Some of the deficiencies of physician numbers will be met by technology, which will turn care over to patients so they can monitor their own wellness. There will need to be some form of rationing of service as we go forward with the influx of baby boomers and newly insured people. They will put significant demands on our medical system. No politician will address this likely contingency, but we as physicians already experience these pressures in our daily tug of war with insurers. Our lives are difficult, and I do not anticipate technology making them easier.

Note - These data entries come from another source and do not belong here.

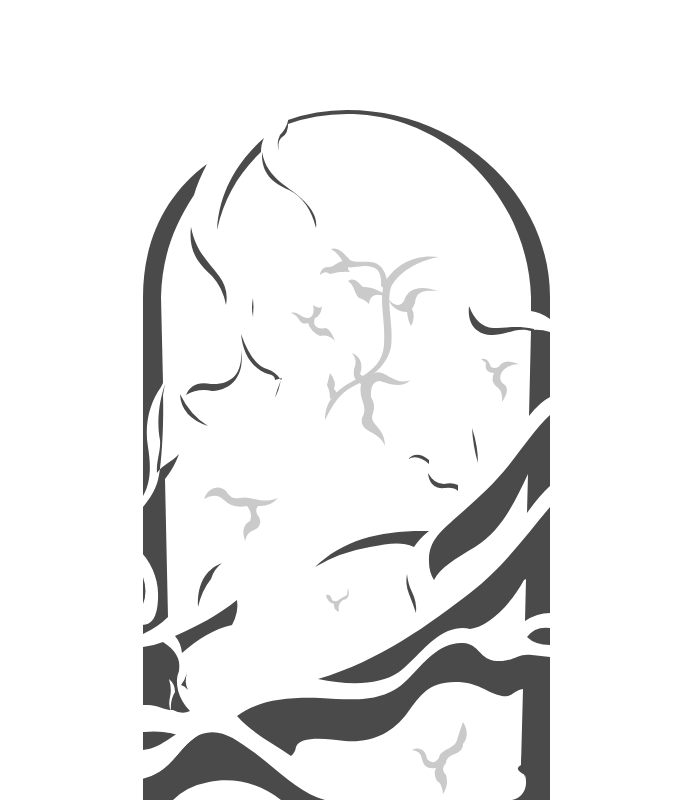
<!DOCTYPE html>
<html lang="en">
<head>
<meta charset="utf-8">
<title>Overgrown arch</title>
<style>
:root { --paper: #ffffff; --stone: #4a4a4a; --crack: #cacaca; }
html, body { margin: 0; background: var(--paper); overflow: hidden; }
svg { display: block; width: 686px; height: 800px; }
.stone { fill: var(--stone); }
.crack { fill: var(--crack); }
.root { fill: var(--paper); }
</style>
</head>
<body>
<svg viewBox="0 0 686 800" role="img" aria-label="Stone arch overgrown with roots and branches">
  <rect class="root" width="686" height="800"/>

  <g class="stone" id="arch">
    <path d="M288 120Q316 110 347 110C460 110 550 196 550 297V319Q540 312 531 311V297C528 200 450 114 347 114Q316 114 288 124Z"/>
    <path d="M207 164C166 194 143 240 143 297V496C151 482 151 466 148 447C144 424 150 402 161 387L163 383L161 297C162 258 173 227 194 195Q198 181 207 164Z"/>
    <path d="M165 384C160 399 156 420 160 440C161 451 156 461 157 473C163 464 171 463 179 454Q174 468 165 479L168 617Q158 627 143 634V507C150 498 155 491 158 480C161 470 164 430 163 395Z"/>
    <path d="M531 330Q541 329 550 332V397Q540 402 529 416Z"/>
  </g>

  <g class="root" id="left-loop">
    <path d="M142 553C154 567 159 583 158 600C157 617 152 625 142 625Z"/>
    <path class="stone" d="M143 577Q148 592 143 604Z"/>
  </g>

  <g class="stone" id="right-branches">
    <path d="M550 415C537 427 523 447 509 465C493 485 477 499 459 515C441 531 428 541 429 562Q429 572 434 580C441 567 455 559 475 547C500 531 512 508 528 474L527 513Q539 496 550 486Z"/>
    <path d="M550 507C526 535 504 567 470 593C431 623 380 661 318 679C347 685 379 686 399 672C415 660 428 640 448 631Q461 626 470 629C486 627 508 609 524 580L526 579L525 621Q537 613 550 613Z"/>
    <path d="M527 637Q535 626 550 628V645Q535 645 527 637Z"/>
    <path d="M470 629C490 623 506 597 525 580L523 622C513 631 498 654 482 640Q477 634 470 629Z" fill="none"/>
  </g>

  <g class="stone" id="lower-roots">
    <path d="M237 716C257 701 284 697 320 698C355 700 384 703 407 680C424 663 439 642 463 643C480 644 479 660 497 661C514 662 517 653 532 655Q541 656 550 657V800H512C525 797 528 785 525 775Q513 769 521 765L523 689C514 690 512 698 502 696C486 693 480 682 455 682C428 682 420 696 408 712C392 734 371 743 345 741C325 738 299 736 296 747Q295 753 291 756C271 742 252 733 237 716Z"/>
    <path d="M533 742Q521 749 521 764Q525 771 524 777L527 770Q523 754 533 742Z"/>
    <path d="M143 778C171 772 179 746 199 735C219 727 233 737 255 753C280 772 301 794 325 800H281C259 782 231 777 209 782Q187 786 173 800H143Z"/>
    <path d="M143 732Q161 730 181 735Q165 749 143 750Z"/>
    <path d="M143 647Q153 646 163 642C175 650 181 658 179 671C174 682 178 699 190 711Q182 715 173 710C162 710 158 704 143 705Z"/>
    <path d="M175 636C199 625 217 616 237 600Q239 612 232 625C214 629 198 639 182 653Q181 643 175 636Z"/>
    <path d="M187 673Q184 682 188 690Q185 686 181 685Q185 680 187 673Z"/>
  </g>
  <path class="root" d="M169 679Q175 684 175 692Q170 700 171 711Q168 706 170 697Q172 689 169 679ZM142 750C162 749 172 733 188 729L200 734C177 747 174 771 142 779Z"/>
  <path class="root" d="M142 705C166 705 171 719 190 725L180 736Q162 729 142 732Z"/>

  <g class="stone" id="twigs">
    <path d="M264 138C242 157 219 188 217 230C224 198 239 173 261 152Q261 144 264 138Z"/>
    <path d="M288 121Q286 129 280 135Q276 143 279 151Q277 143 281 138Q289 134 288 121Z"/>
    <path d="M262 152C261 174 273 183 289 190Q309 200 316 228Q318 215 304 201C290 186 267 180 262 152Z"/>
    <path d="M191 227C188 252 199 264 212 276Q223 288 226 305Q229 289 219 276C208 261 196 252 191 227Z"/>
    <path d="M253 298Q251 308 253 317Q254 307 253 298Z"/>
    <path d="M241 350C243 374 231 385 211 384Q192 380 186 395Q198 388 212 391C233 390 245 374 241 350Z"/>
    <path d="M241 334C243 355 253 369 268 374Q275 375 275 380L282 378Q277 389 275 398Q279 390 281 380Q276 372 267 369Q252 365 241 334Z"/>
    <path d="M180 394Q181 417 208 426Q190 415 180 394Z"/>
    <path d="M469 306C467 325 477 335 493 335C511 334 517 326 534 332V329C516 325 510 328 493 328Q477 327 469 306Z"/>
    <path d="M472 428Q478 446 478 463Q473 447 472 428Z"/>
    <path d="M408 459Q417 450 429 460V464Q418 454 408 459Z"/>
    <path d="M428 473C429 484 435 489 445 488Q454 487 458 491V485Q452 482 444 484Q434 484 428 473Z"/>
    <path d="M315 567C344 539 382 530 429 531Q420 538 414 547C400 541 388 544 370 547Q340 552 315 567Z"/>
    <path d="M407 574Q408 584 412 592Q417 602 416 613Q413 604 409 594Q405 584 407 574Z"/>
    <path d="M222 563C204 570 197 586 198 607Q202 590 211 579Q214 569 222 563Z"/>
  </g>

  <g class="crack" id="cracks">
    <path d="M439 257C417 261 399 272 391 287C386 302 394 327 391 347C388 362 376 374 362 382C344 390 337 396 325 420C325 397 342 386 359 378C374 370 383 360 384 345C386 321 378 298 385 282C396 264 415 254 439 257Z"/>
    <path d="M331 249C339 246 346 256 350 260C359 265 373 257 382 268Q388 276 388 292L381 286Q382 269 372 267C361 264 352 270 345 266Q340 254 331 249Z"/>
    <path d="M350 262C337 258 336 268 328 267Q321 267 320 275Q325 270 330 274Q341 271 350 272Q346 269 350 262Z"/>
    <path d="M348 281C354 276 360 284 363 287Q371 286 383 293L386 297C378 293 370 294 369 304Q364 299 359 298C354 293 355 286 348 281Z"/>
    <path d="M388 299C394 306 400 307 404 301C407 290 418 284 438 291C424 290 416 291 415 303L412 309Q416 317 411 326Q408 321 407 312Q394 312 388 299Z"/>
    <path d="M352 353C362 357 363 367 360 374Q365 380 373 374C384 366 393 387 411 380C400 390 386 382 379 381Q370 382 371 397Q376 405 373 413C368 425 385 426 385 446C379 430 359 433 362 418C369 406 358 400 361 384Q352 380 354 369Q358 360 352 353Z"/>
    <path d="M330 373Q337 382 334 389L338 394L330 399Q330 391 327 385Z"/>
    <path d="M291 313C298 310 303 321 311 317Q315 313 313 305Q320 310 322 306Q321 316 315 318C312 325 317 330 326 328Q331 330 335 341Q328 334 320 336Q311 332 308 323C298 326 301 316 291 313Z"/>
    <path d="M481 359Q488 357 491 367Q497 370 501 364Q506 359 519 364Q511 364 506 368C499 372 498 382 505 385Q510 390 502 402Q503 391 497 387Q490 382 494 373Q484 373 486 363Z"/>
    <path d="M204 499C209 486 220 485 226 491Q231 500 240 498C251 495 260 505 278 498Q270 507 258 506Q254 511 259 517Q263 526 254 530Q247 532 245 541Q240 526 250 521Q253 513 247 506Q233 509 224 500Q216 492 204 499Z"/>
    <path d="M326 595Q331 594 332 600Q336 603 340 599L347 595L348 588Q351 599 343 600Q337 604 339 612Q333 609 334 604Q327 602 326 595Z"/>
    <path d="M412 750C419 746 426 750 427 759Q433 766 439 758C440 749 455 749 457 740Q460 730 463 722C468 730 468 738 463 744C463 756 447 752 446 763Q440 769 446 775Q449 785 443 794Q442 783 437 781Q433 774 436 768Q424 770 422 759Q421 751 412 750Z"/>
  </g>
</svg>
</body>
</html>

What are we to do? We can avoid the problems altogether or be part of the solution. I hope you will all join the Philadelphia County Medical Society. Your support will be helpful as we face queries from insurers and government. THIS IS NOT ENOUGH. It is time to get off the sideline and engage your legislators directly. The unions have no difficulty in getting rank and file out to contact their representatives. It is time we directly contact our representatives and tell them our thoughts directly. It is great to have your Society develop and communicate your position. Your officials will be more moved if they get calls from 10,000 constituents.
I have found that most legislators have little knowledge or understanding of what we do every day. These are the people who will write the rules that govern your life. Certainly, many of these rules are written by staffers and special interest that won’t espouse your interest. This is our ballgame and our patients’ future. Many physicians are resigned to staying on the sidelines. It is time to get out of the bleachers and on to the playing field. Develop professional relationships with lawmakers and let them know what you do every day. Tell them what your concerns for patients are about their legislation.
Whoever wins this election, which both parties have deemed the most important in a generation, change is inevitable.
We must make our voices heard by both parties. Personal ties will go a long way to help develop workable laws. So write, call, explain and engage your lawmakers. This is the most effective way to advance our concerns. Volunteer to meet with them and show them first hand what you do for your patients. Offer your personal services to your legislators. And as one of my partners who took this to heart did, colonoscope your congressman!
Harvey B. Lefton, MD, is President of the Philadelphia County Medical Society (www.philamedsoc.org).